Texas music lovers have one more thing to celebrate as of today. The United States Postal Service is issuing a new series of stamps titled Music Icons, and Houston's own Lydia Mendoza is the first honoree.
Long before Selena, there was Lydia Mendoza. A master of the twelve-string guitar, Ms. Mendoza became the first female star in the all-male field of Tejano music when, at age 18, she cut her most famous tune, "Mal Hombre" (essentially "Evil-hearted Man") for RCA Victor subsidiary Bluebird Records in 1934. The track has been called the first Tejano music recording.
Mendoza immediately became a regional and then national radio star in the era before television. But under the musical leadership of her mother Leonora and the management of her father Francisco, Lydia Mendoza had already been performing in the streets, markets, and bars of San Antonio.
With her family, she was recording for the Okeh label as early as 1928 as part of Cuarteto Carta Blanca. The group had a strong presence in San Antonio, where the Mendoza family had relocated in early 1928.
The Mendozas regularly performed in the Plaza de Zacate and were a well-known local attraction in the Mexican-American community. Noted musicologist Chris Strachwitz described the Mendoza family as being similar to the Carter Family, the "first family of country music." Numerous parallels between the two families exist, from their recording during the same period to the fact that while both groups were headed by a male, the females were the stars and primary vocalists.

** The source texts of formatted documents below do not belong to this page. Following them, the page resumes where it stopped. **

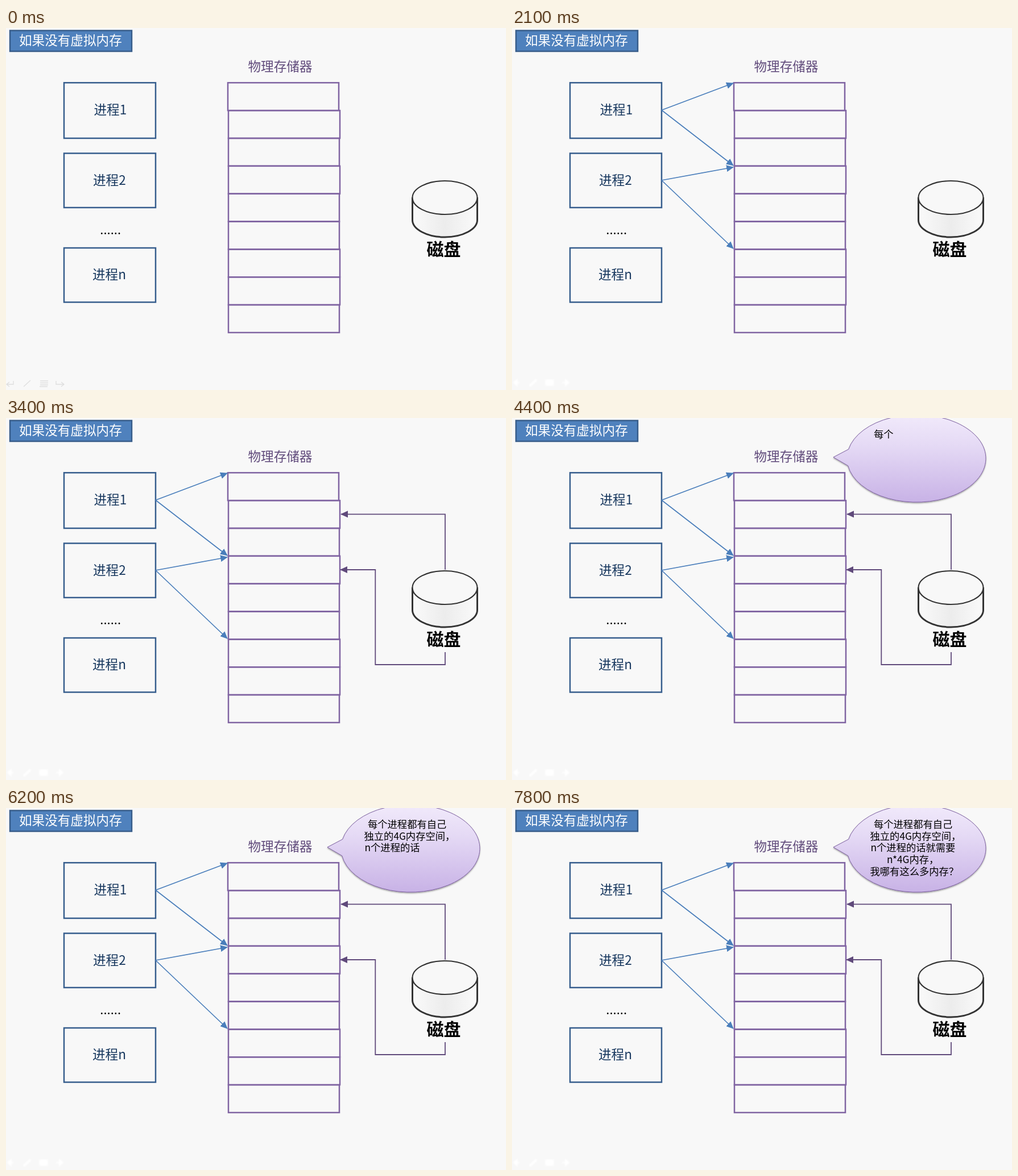
Recreate the animation shown at these times as an HTML page. Size 879 px wide and 637 px high, loop 8 s.

```html
<!DOCTYPE html>
<html lang="zh-CN">
<head>
<meta charset="utf-8">
<title>如果没有虚拟内存</title>
<style>
  html, body { margin: 0; width: 100%; height: 100%; overflow: hidden; background: #f8f8f8; }
  svg { display: block; width: 879px; height: 637px; }
  text { font: 300 22.6px "Noto Sans CJK SC", "Noto Sans CJK", "Noto Sans", sans-serif; white-space: pre; }
  .proc rect { fill: none; stroke: #365d8d; stroke-width: 2.5; }
  .proc text { fill: #17375e; }
  #cells { fill: none; stroke: #8064a2; stroke-width: 2.5; }
  .blue { fill: none; stroke: #4a7ebb; stroke-width: 1.7; }
  .violet { fill: none; stroke: #604a7b; stroke-width: 1.8; }
  #bubble text { font-size: 17.3px; fill: #000; }
  .mark { font-family: "Noto Sans CJK TC", "Noto Sans CJK", sans-serif; }
</style>
</head>
<body>
<svg viewBox="0 0 879 637" xmlns="http://www.w3.org/2000/svg">
  <defs>
    <marker id="headBlue" markerUnits="userSpaceOnUse" markerWidth="13" markerHeight="12" refX="12" refY="6" orient="auto">
      <path d="M0 0L13 6L0 12Z" fill="#4a7ebb"/>
    </marker>
    <marker id="headViolet" markerUnits="userSpaceOnUse" markerWidth="13" markerHeight="12" refX="12" refY="6" orient="auto">
      <path d="M0 0L13 6L0 12Z" fill="#604a7b"/>
    </marker>
    <linearGradient id="lilac" x1="0" y1="0" x2="0" y2="1">
      <stop offset="0" stop-color="#f1eafb"/>
      <stop offset=".35" stop-color="#e5daf5"/>
      <stop offset="1" stop-color="#c8b2e6"/>
    </linearGradient>
    <linearGradient id="steel">
      <stop offset="0" stop-color="#fafafa"/>
      <stop offset=".5" stop-color="#ececec"/>
      <stop offset="1" stop-color="#fafafa"/>
    </linearGradient>
    <filter id="shade" x="-5%" y="-5%" width="110%" height="115%">
      <feDropShadow dx="0" dy="1.5" stdDeviation="1.2" flood-color="#000" flood-opacity=".38"/>
    </filter>
    <filter id="soft"><feGaussianBlur stdDeviation=".9"/></filter>
    <filter id="edge"><feGaussianBlur stdDeviation=".45"/></filter>
  </defs>

  <rect width="879" height="637" fill="#f8f8f8"/>
  <rect x="7" y="4.5" width="214" height="36.5" fill="#4f81bd" stroke="#385d8a" stroke-width="2.5"/>
  <text x="23" y="29.5" fill="#fff">如果没有虚拟内存</text>
  <text x="425.5" y="75.8" fill="#604a7b">物理存储器</text>

  <g class="proc">
    <rect x="102" y="96.3" width="161" height="97.7"/><text x="154.5" y="151.6">进程1</text>
    <rect x="102" y="220.5" width="161" height="95.5"/><text x="153" y="275.6">进程2</text>
    <rect x="102" y="387" width="161" height="95.5"/><text x="152" y="441.6">进程n</text>
  </g>
  <text x="165.3" y="362.5" style="font-size:22px;font-weight:400">......</text>
  <g id="cells"></g>

  <g filter="url(#edge)" stroke="#333">
    <path d="M714.5 298V338C714.5 354 740 368 771.5 368S828.500 354 828.500 338V298" fill="url(#steel)" stroke-width="3"/>
    <ellipse cx="771.5" cy="298.500" rx="57" ry="29.5" fill="#f8f8f8" stroke-width="2.2"/>
  </g>
  <text x="739.5" y="400" style="font-size:30px;font-weight:700">磁盘</text>

  <g id="toolsGrey" fill="none" stroke="#dedede" stroke-width="1.3">
    <path d="M13 621V627H2M6 623L1 627L6 631"/>
    <path d="M31 631L43 620"/>
    <path d="M60 621H74M60 624.500H74M60 628H74M59 631H73"/>
    <path d="M88 621V627H101M97 623L102 627L97 631"/>
  </g>
  <g id="toolsWhite" fill="#fff" stroke="#fff" filter="url(#soft)">
    <path d="M3 624L9 619V629ZM9 624H13" stroke-width="2"/>
    <path d="M31 630L43 619" stroke-width="4"/>
    <rect x="59" y="619" width="14" height="10"/>
    <path d="M100 624L94 619V629ZM94 624H88" stroke-width="2"/>
  </g>

  <g id="arrows"></g>

  <g id="bubble">
    <path d="M591.7 55A122 77 0 1 1 590.7 84L565 69Z" fill="url(#lilac)" stroke="#7d60a0" filter="url(#shade)"/>
  </g>
</svg>
<script>
const NS = "http://www.w3.org/2000/svg";
const LOOP = 8000, TICK = 100, SOFT = 30;
const byId = id => document.getElementById(id);

function add(parent, tag, attrs = {}) {
  const el = document.createElementNS(NS, tag);
  for (const key in attrs) el.setAttribute(key, attrs[key]);
  parent.appendChild(el);
  return el;
}

// Memory cells, with their slightly uneven right edges
[585, 587, 586, 587, 586, 586, 587, 587, 586].forEach((right, i) => {
  const x = i ? 391 : 390;
  add(byId("cells"), "rect", { x, y: 96.3 + i * 48.85, width: right - x, height: 48.85 });
});

// Arrow pairs, each wiped in horizontally between two x positions
const wipes = [
  { start: 500, steps: 5, from: 262, to: 391, look: "blue", head: "headBlue",
    paths: ["M263 144.5L389 97", "M263 144.5L389 242"] },
  { start: 1700, steps: 5, from: 262, to: 391, look: "blue", head: "headBlue",
    paths: ["M263 268L389 245", "M263 268L389 388"] },
  { start: 2900, steps: 6, from: 774, to: 586, look: "violet", head: "headViolet",
    paths: ["M772 267V169.300H589", "M772 412V434H649.300V267H588"] }
];

wipes.forEach((w, i) => {
  const defs = document.querySelector("defs");
  w.fade = add(defs, "linearGradient", { id: "fade" + i, gradientUnits: "userSpaceOnUse", y1: 0, y2: 0 });
  add(w.fade, "stop", { offset: 0, "stop-color": "#fff" });
  add(w.fade, "stop", { offset: 1, "stop-color": "#000" });
  const mask = add(defs, "mask", { id: "wipe" + i, maskUnits: "userSpaceOnUse", x: 0, y: 0, width: 879, height: 637 });
  add(mask, "rect", { width: 879, height: 637, fill: `url(#fade${i})` });
  w.group = add(byId("arrows"), "g", { class: w.look });
  for (const d of w.paths) add(w.group, "path", { d, "marker-end": `url(#${w.head})` });
});

// Speech, word by word: [time, word]
const speech = [
  { x: 636, words: [[4400, "每个"], [4500, "进程"], [4600, "都"], [4800, "有"], [4900, "自己"]] },
  { x: 629.5, words: [[5100, "独立"], [5200, "的"], [5300, "4G内存"], [5500, "空间"], [5600, "，"]] },
  { x: 630.5, words: [[5700, "n"], [5900, "个"], [6000, "进程"], [6200, "的话"], [6300, "就"], [6400, "需要"]] },
  { x: 659, words: [[6600, "n*"], [6700, "4G内存"], [6800, "，"]] },
  { x: 629.5, words: [[7100, "我"], [7200, "哪"], [7400, "有这么"], [7500, "多"], [7700, "内存"], [7800, "？"]] }
];

const words = speech.flatMap((line, i) => {
  const text = add(byId("bubble"), "text", { x: line.x, y: 34.8 + i * 20.7 });
  return line.words.map(([at, word]) => {
    const el = add(text, "tspan", /[，？]/.test(word) ? { class: "mark" } : {});
    el.textContent = word;
    return { at, el };
  });
});

const show = (el, on) => { el.style.visibility = on ? "visible" : "hidden"; };

function draw(t) {
  wipes.forEach((w, i) => {
    const step = Math.floor((t - w.start) / TICK) + 1;
    const p = Math.max(0, Math.min(1, step / w.steps));
    const soft = SOFT * Math.sign(w.to - w.from);
    const edge = w.from + (w.to - w.from + soft) * p;
    w.fade.setAttribute("x1", edge - soft);
    w.fade.setAttribute("x2", edge);
    if (p < 1) w.group.setAttribute("mask", `url(#wipe${i})`);
    else w.group.removeAttribute("mask");
    show(w.group, p > 0);
  });
  show(byId("toolsGrey"), t < 1700);
  show(byId("toolsWhite"), t >= 1700);
  byId("bubble").style.display = t >= 4400 ? "" : "none";
  for (const { at, el } of words) show(el, t >= at);
}

const origin = performance.now();
function frame() {
  draw((performance.now() - origin) % LOOP);
  requestAnimationFrame(frame);
}
frame();
</script>
</body>
</html>
```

But while the Mendoza family band provided a way to pay the rent, it was Lydia's first solo recording, "Mal Hombre" -- which earned her a whopping $60 -- that captured the public imagination, rapidly vaulting her to first regional and then to national stardom.

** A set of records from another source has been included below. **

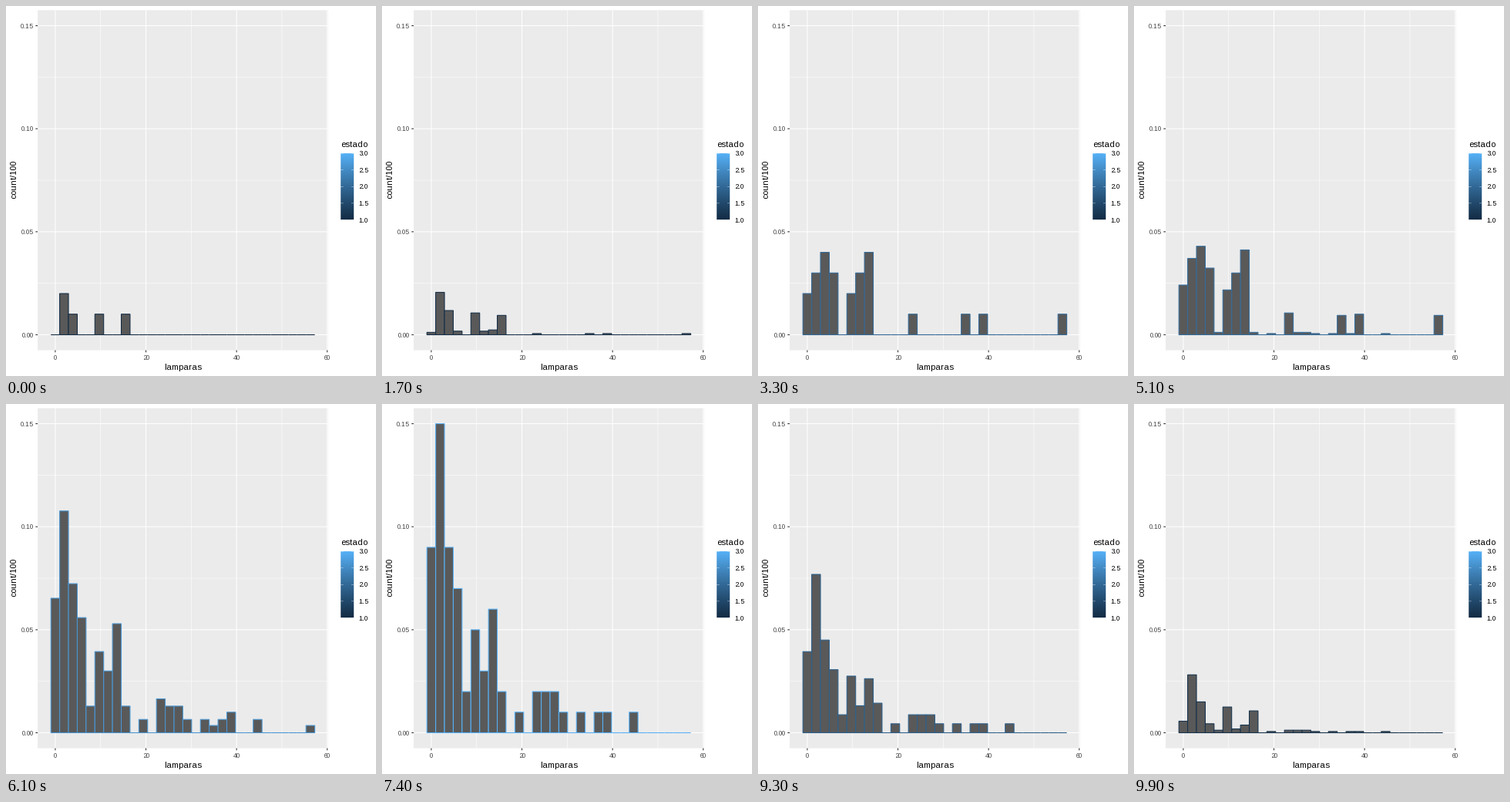
Recreate the animation shown at these times as a matplotlib script. Size 480 by 480 pixels, loop 10000 ms.

```python
import numpy as np
import matplotlib.pyplot as plt
from matplotlib.animation import FuncAnimation
from matplotlib.patches import Rectangle

DPI = 80
PX = 72 / DPI                 # points per pixel
LINE = 1.07                   # standard line width in pixels
LEFT, RIGHT, TOP, BOTTOM = 41.1, 417.72, 5.5, 446.55
BAR_X, BAR_TOP, BAR_W, BAR_H = 434.22, 191.1, 17.28, 86.4
FRAMES, RAMP = 100, 17        # loop length and longest transition
BINS, BIN_W = 30, 1.941
LOW, HIGH = "#132B43", "#56B1F7"

# Whole-pixel letter spacing
plt.rcParams.update({"font.family": "Liberation Sans", "text.hinting_factor": 1})

bins = np.arange(BINS)


def tent(mid, peak, slope, first, last):
    """Counts falling linearly away from a peak, within a run of bins."""
    inside = (bins >= first) & (bins <= last)
    return np.where(inside, peak - slope * abs(bins - mid), 0)


def singles(*where):
    return np.isin(bins, where).astype(int)


early = 2 * singles(1) + singles(*range(2, 9, 3))
middle = tent(2, 4, 1, 0, 3) + tent(7, 4, 1, 5, 7) + singles(12, 18, 20, 29)
late = (tent(1, 15, 6, 0, 2) + tent(3, 7, 5, 3, 4) + tent(5, 5, 2, 5, 6)
        + tent(7, 6, 4, 7, 8) + tent(13, 2, 0, 12, 14)
        + singles(10, 15, 17, 19, 20, 23))
states = [early, middle, late, early]


def gradient(u):
    """Blend the two end colours in a roughly perceptual space."""
    low, high = (np.array([int(c[i:i + 2], 16) / 255 for i in (1, 3, 5)]) ** 0.75
                 for c in (LOW, HIGH))
    return (low + (high - low) * u) ** (1 / 0.75)


# Data ranges are padded by 5 percent on each side
X_SPAN = BINS * BIN_W
X_SCALE = (RIGHT - LEFT) / (1.1 * X_SPAN)
Y_SCALE = (BOTTOM - TOP) / (1.1 * 0.15)


def x_px(x):
    return LEFT + (x + BIN_W / 2 + 0.05 * X_SPAN) * X_SCALE


def y_px(y):
    return BOTTOM - (y + 0.0075) * Y_SCALE


fig = plt.figure(figsize=(6, 6), dpi=DPI, facecolor="white")
ax = fig.add_axes([0, 0, 1, 1])


def line(xs, ys, color, width=LINE, z=1):
    ax.plot(xs, ys, color=color, lw=width * PX, solid_capstyle="butt",
            snap=False, zorder=z)


def label(x, y, text, size=8.8, color="black", **kw):
    ax.text(x, y, text, fontsize=size * PX, color=color, va="baseline", **kw)


def box(x, y, w, h, **kw):
    return ax.add_patch(Rectangle((x, y), w, h, snap=False, **kw))


# Panel, grid and axes
box(LEFT, TOP, RIGHT - LEFT, BOTTOM - TOP, fc="#EBEBEB", ec="none", zorder=0)
for x in range(0, 61, 10):
    px, major = x_px(x), x % 20 == 0
    line([px] * 2, [TOP, BOTTOM], "white", LINE if major else LINE / 2)
    if major:
        line([px] * 2, [BOTTOM, BOTTOM + 2.75], "#333333")
        label(px, 459, str(x), color="#4D4D4D", ha="center")
for i in range(7):
    py, major = y_px(i * 0.025), i % 2 == 0
    line([LEFT, RIGHT], [py] * 2, "white", LINE if major else LINE / 2)
    if major:
        line([LEFT - 2.75, LEFT], [py] * 2, "#333333")
        label(LEFT - 4.95, py + 3.1, f"{i * 0.025:.2f}", color="#4D4D4D", ha="right")
label((LEFT + RIGHT) / 2, 472, "lamparas", 11, ha="center")
label(13.3, (TOP + BOTTOM) / 2 - 0.8, "count/100", 11, ha="center",
      rotation=90, rotation_mode="anchor")

# Colour bar, trimmed to fractional pixel edges by a white outline
label(BAR_X, 183, "estado", 11)
ramp = np.array([[gradient(u)] for u in np.linspace(1, 0, 300)])
ax.imshow(ramp, extent=(434, 452, 278, 191), aspect="auto",
          interpolation="bilinear", zorder=2)
box(BAR_X - 1, BAR_TOP - 1, int(BAR_W) + 2, int(BAR_H) + 2,
    fc="none", ec="white", lw=2 * PX, zorder=3)
for v in np.arange(1, 3.1, 0.5):
    py = BAR_TOP + (3 - v) / 2 * BAR_H
    for x in (BAR_X, BAR_X + 0.8 * BAR_W):
        line([x, x + BAR_W / 5], [py] * 2, "white", 0.375, z=4)
    label(BAR_X + BAR_W + 5.5, py + 3.1, f"{v:.1f}")

bars = [box(x_px((i - 0.5) * BIN_W), y_px(0), BIN_W * X_SCALE, 0,
            fc="#595959", lw=LINE * PX, zorder=5) for i in bins]

ax.set_xlim(0, 480)
ax.set_ylim(480, 0)
ax.axis("off")


def draw(frame):
    # Each state holds still, then blends linearly into the next
    phase = sum(np.clip((frame - start) / min(RAMP, FRAMES - start), 0, 1)
                for start in range(RAMP - 1, FRAMES, 2 * RAMP))
    k = min(int(phase), 2)
    heights = states[k] + (states[k + 1] - states[k]) * (phase - k)
    edge = gradient(phase / 2 if phase < 2 else 3 - phase)
    for bar, h in zip(bars, heights):
        bar.set_height(-h / 100 * Y_SCALE)
        bar.set_edgecolor(edge)
    return bars


anim = FuncAnimation(fig, draw, frames=FRAMES, interval=100, repeat=True, blit=False)
plt.show()
```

Mal hombre, tan ruin es tu alma que no tiene nombre
Eres un canalla, eres un malvado
Eres un... mal hombre
(Evil man, so mean is your soul it has no name
You are a scoundrel, you are a wicked one
You are an... evil man)
As Mendoza's career and fame grew, she became known as La Alondra de la Frontera, or "The Lark of the Border," but was also referred to as La Cancionera de los Pobres ("Songstress of the Poor People"). Her music frequently addressed the political and social situation of Chicanos as well as love, heartache, and other human foibles.
Mendoza's popularity in the border states was literally incalculable. According to Teresa Paloma Acosta, her songs awakened "a populist frenzy and collective pride in Mexicans."
Mendoza recorded and toured for six decades and recorded more than 1,200 songs and 50-plus albums. She performed for President Jimmy Carter in 1977 and is the recipient of numerous national awards including a Fellowship from the National Endowment for the Arts. President Bill Clinton presented her with the National Medal of Arts in 1999.
Mendoza's career finally ended when she suffered a stroke in 1988, and she died at age 91 in San Antonio on December 20, 2007. She was inducted into the Tejano Music Hall of Fame in 1982 and the Texas Women's Hall of Fame in 1985. The effect of her career is incalculable in its influence on future generations of performers.
While Mendoza is the first artist to be honored in the series, a Johnny Cash stamp will be released this summer and a Ray Charles stamp is set for Fall release. The stamps are designed to resemble the sleeves of 45 rpm records and can be ordered at usps.com/stamps.
Keep the Houston Press Free... Since we started the Houston Press, it has been defined as the free, independent voice of Houston, and we would like to keep it that way. Offering our readers free access to incisive coverage of local news, food and culture. Producing stories on everything from political scandals to the hottest new bands, with gutsy reporting, stylish writing, and staffers who've won everything from the Society of Professional Journalists' Sigma Delta Chi feature-writing award to the Casey Medal for Meritorious Journalism. But with local journalism's existence under siege and advertising revenue setbacks having a larger impact, it is important now more than ever for us to rally support behind funding our local journalism. You can help by participating in our "I Support" membership program, allowing us to keep covering Houston with no paywalls.